* Saved entries:
·····
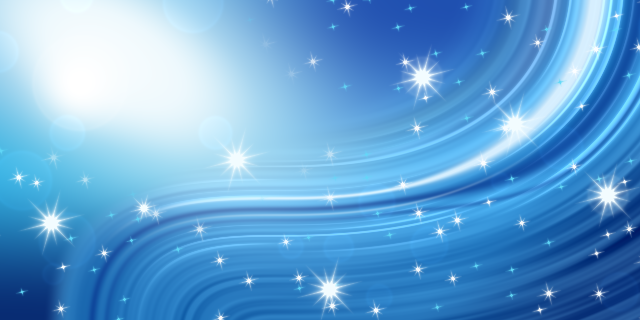
Give the GLSL for this background, as a Shadertoy shader.

```glsl
// A sunlit blue sky crossed by a sweeping ribbon of light with sparkles.
// Two joined superellipses give a flow coordinate; noise along it draws the
// streaks, while hashed cells and a wave formula scatter stars and discs.

const vec3 NAVY  = vec3(0.03, 0.17, 0.45);
const vec3 ROYAL = vec3(0.12, 0.31, 0.69);
const vec3 DEEP  = vec3(0.11, 0.42, 0.70);
const vec3 AZURE = vec3(0.23, 0.62, 0.89);
const vec3 CYAN  = vec3(0.16, 0.67, 0.87);
const vec3 MIST  = vec3(0.37, 0.70, 0.89);
const vec3 PALE  = vec3(0.84, 0.94, 0.98);
const vec3 OLIVE = vec3(0.36, 0.57, 0.64);
const vec3 LILAC = vec3(0.45, 0.57, 0.77);
const vec3 WHITE = vec3(1.0);

const vec2 SUN = vec2(0.25, 0.74);
const vec2 BEAM_CENTRE = vec2(0.36, 0.82);
const vec2 BEAM_AXIS = vec2(0.86, -0.51);
const vec2 BEAM_SIZE = vec2(0.64, 0.32);
const float JOIN_X = 0.88;       // where the two bends of the ribbon meet
const float STREAK_GAIN = 0.44;
const float STAR_CELL = 0.165;
const int HERO_COUNT = 7;

float hash(vec2 p) {
    vec3 q = fract(p.xyx * vec3(0.1031, 0.1030, 0.0973));
    q += dot(q, q.yzx + 33.33);
    return fract((q.x + q.y) * q.z);
}

float noise(vec2 p) {
    vec2 i = floor(p), f = fract(p);
    f = f * f * (3.0 - 2.0 * f);
    return mix(mix(hash(i), hash(i + vec2(1, 0)), f.x),
               mix(hash(i + vec2(0, 1)), hash(i + vec2(1, 1)), f.x), f.y);
}

float gauss(float x, float width) { return exp(-x * x / (width * width)); }

float superLength(vec2 v, float n) {
    return pow(pow(abs(v.x), n) + pow(abs(v.y), n), 1.0 / n);
}

// Signed offset from the ribbon's bright crest, positive above it
float flowOffset(vec2 p) {
    if (p.x > JOIN_X)
        return 0.72 * (1.0 - superLength(vec2(p.x - JOIN_X, (1.1 - p.y) / 0.72), 2.3));
    return 0.48 * (superLength(vec2((JOIN_X - p.x) / 0.64, (p.y + 0.1) / 0.48), 3.0) - 1.0);
}

vec3 sky(vec2 p) {
    vec3 left = mix(NAVY, CYAN, smoothstep(0.0, 0.50, p.y));
    left = mix(left, vec3(0.34, 0.67, 0.86), smoothstep(0.5, 0.85, p.y));
    vec3 right = mix(vec3(0.32, 0.64, 0.89), ROYAL, smoothstep(0.45, 0.98, p.y));
    return mix(left, right, smoothstep(0.45, 1.2, p.x));
}

vec3 ribbon(vec2 p, float s) {
    float right = smoothstep(1.15, 1.85, p.x);
    float fine = noise(vec2(s * 120.0, p.x * 1.6));
    float streak = 0.42 * noise(vec2(s * 20.0, p.x * 1.2))
                 + 0.33 * noise(vec2(s * 62.0 + 9.0, p.x * 1.5)) + 0.25 * fine - 0.5;
    vec3 col = mix(DEEP, AZURE, smoothstep(-0.44, -0.08, s));
    col = mix(DEEP, col, smoothstep(0.2, 0.8, p.x));
    col = mix(col, mix(MIST, AZURE, smoothstep(0.9, 1.6, p.x)), smoothstep(-0.02, 0.12, s));
    col = mix(col, LILAC, 0.75 * right * gauss(s - 0.12, 0.05));
    col = mix(col, OLIVE, 0.5 * gauss(s - 0.19, 0.035) * smoothstep(0.2, 1.5, p.x));
    col = mix(col, NAVY, 0.85 * smoothstep(1.22, 1.82, p.x - p.y));
    col += streak * STREAK_GAIN * vec3(0.8, 1.05, 0.9) * (0.9 + 0.6 * right) * smoothstep(0.1, 0.6, p.x);
    // Thin bright threads near the crest
    col += 0.30 * smoothstep(0.68, 0.95, fine) * gauss(s + 0.02, 0.13) * smoothstep(0.3, 0.9, p.x);
    // Dark folds under the crest, then the crest itself
    float fold = gauss(s + 0.034 + 0.055 * right, 0.009 + 0.017 * right);
    fold += 0.55 * gauss(s + 0.068 + 0.08 * right, 0.007);
    col = mix(col, vec3(0.04, 0.25, 0.59), min(0.85 * fold, 0.92));
    float crest = 0.85 * gauss(s - 0.008 * right, 0.0055 + 0.022 * right);
    crest += (0.12 + 0.13 * right) * gauss(s - 0.02, 0.035);
    crest += 0.4 * gauss(s + 0.052, 0.004) * (1.0 - right);
    return mix(col, vec3(0.87, 0.95, 1.0), min(crest, 0.95) * smoothstep(0.25, 0.9, p.x));
}

// Tapered rays through the centre, with a soft round core
float star(vec2 p, float radius, int axes) {
    float pixel = 0.5 / iResolution.y, light = 0.0;
    for (int k = 0; k < axes; k++) {
        float a = 3.14159 * float(k) / float(axes) + 0.25;
        vec2 q = vec2(dot(p, vec2(cos(a), sin(a))), dot(p, vec2(-sin(a), cos(a))));
        float taper = max(1.0 - abs(q.x) / (radius * (k % 2 == 0 ? 1.0 : 0.7)), 0.0);
        light = max(light, taper * exp(-abs(q.y) / (0.04 * radius * taper + pixel)));
    }
    return light + gauss(length(p), 0.16 * radius);
}

// Faint lens disc with a brighter rim
float disc(float d, float radius) {
    return 0.06 * smoothstep(radius, radius - 0.01, d) + 0.10 * gauss(d - radius, 0.006);
}

void mainImage(out vec4 fragColor, in vec2 fragCoord) {
    vec2 p = fragCoord / iResolution.xy * vec2(2.0, 1.0);
    float s = flowOffset(p);
    float edge = mix(0.08, 0.33, smoothstep(0.3, 1.4, p.x));
    vec3 col = mix(sky(p), ribbon(p, s), 1.0 - smoothstep(edge * 0.2, edge, s));

    // Wide haze, slanting beam and sun
    vec2 b = p - BEAM_CENTRE;
    b = vec2(dot(b, BEAM_AXIS), dot(b, vec2(-BEAM_AXIS.y, BEAM_AXIS.x))) / BEAM_SIZE;
    float beam = exp(-dot(b, b));
    float haze = gauss(length((p - vec2(0.58, 0.62)) / vec2(1.4, 1.0)), 0.28);
    col = mix(col, vec3(0.54, 0.83, 0.94), 0.5 * haze * smoothstep(-0.02, 0.10, s));
    col = mix(col, PALE, min(1.15 * beam, 1.0));
    col = mix(col, WHITE, 0.75 * smoothstep(0.5, 1.05, beam));
    float sunDist = length(p - SUN);
    col = mix(col, WHITE, min(gauss(sunDist, 0.12) + disc(sunDist, 0.145), 1.0));

    // Scattered small stars and lens discs
    for (int layer = 0; layer < 3; layer++) {
        float seed = 17.0 * float(layer) + 3.0;
        vec2 g = p / STAR_CELL + 0.37 * float(layer), id = floor(g) + seed;
        vec2 jitter = 0.3 + 0.4 * vec2(hash(id), hash(id + 51.0));
        float kind = hash(id + 83.0);
        float shown = step(0.48, hash(id + 29.0)) * (1.0 - smoothstep(0.1, 0.4, beam));
        float radius = mix(0.022, 0.045, kind * kind);
        float glint = star((fract(g) - jitter) * STAR_CELL, radius, kind > 0.55 ? 4 : 2);
        vec3 tint = kind > 0.45 ? WHITE : vec3(0.38, 0.85, 0.97);
        col = mix(col, tint, min(glint, 1.0) * shown * 0.95);

        vec2 h = p / 0.38 + 0.41 * float(layer), cell = floor(h) + seed;
        vec2 centre = 0.35 + 0.3 * vec2(hash(cell), hash(cell + 7.0));
        float d = length(fract(h) - centre) * 0.38;
        col += 0.4 * disc(d, mix(0.025, 0.1, hash(cell + 13.0))) * step(0.65, hash(cell + 23.0)) * AZURE;
    }

    // Large flares along a wavering path
    for (int i = 0; i < HERO_COUNT; i++) {
        float k = float(i);
        float y = 0.45 + 0.03 * (k - 3.0) + 0.28 * sin(2.4 * k - 8.77) + 0.13 * cos(1.2 * k + 0.5);
        vec2 q = p - vec2(0.16 + 0.29 * k, y);
        float radius = i == 1 ? 0.05 : 0.11;
        float flare = star(q, radius, 6) + 0.4 * gauss(length(q), 0.36 * radius);
        flare += i % 2 == 0 && i > 3 ? disc(length(q), 0.06) : 0.0;
        col = mix(col, vec3(0.95, 0.99, 1.0), min(flare, 1.0));
    }
    fragColor = vec4(clamp(col, 0.0, 1.0), 1.0);
}
```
·····
* WORK ITEM: Search the data for "crest". Copy every line that has it.

* RESPONSE TO THE TASK:
// Signed offset from the ribbon's bright crest, positive above it
    // Thin bright threads near the crest
    // Dark folds under the crest, then the crest itself
    float crest = 0.85 * gauss(s - 0.008 * right, 0.0055 + 0.022 * right);
    crest += (0.12 + 0.13 * right) * gauss(s - 0.02, 0.035);
    crest += 0.4 * gauss(s + 0.052, 0.004) * (1.0 - right);
    return mix(col, vec3(0.87, 0.95, 1.0), min(crest, 0.95) * smoothstep(0.25, 0.9, p.x));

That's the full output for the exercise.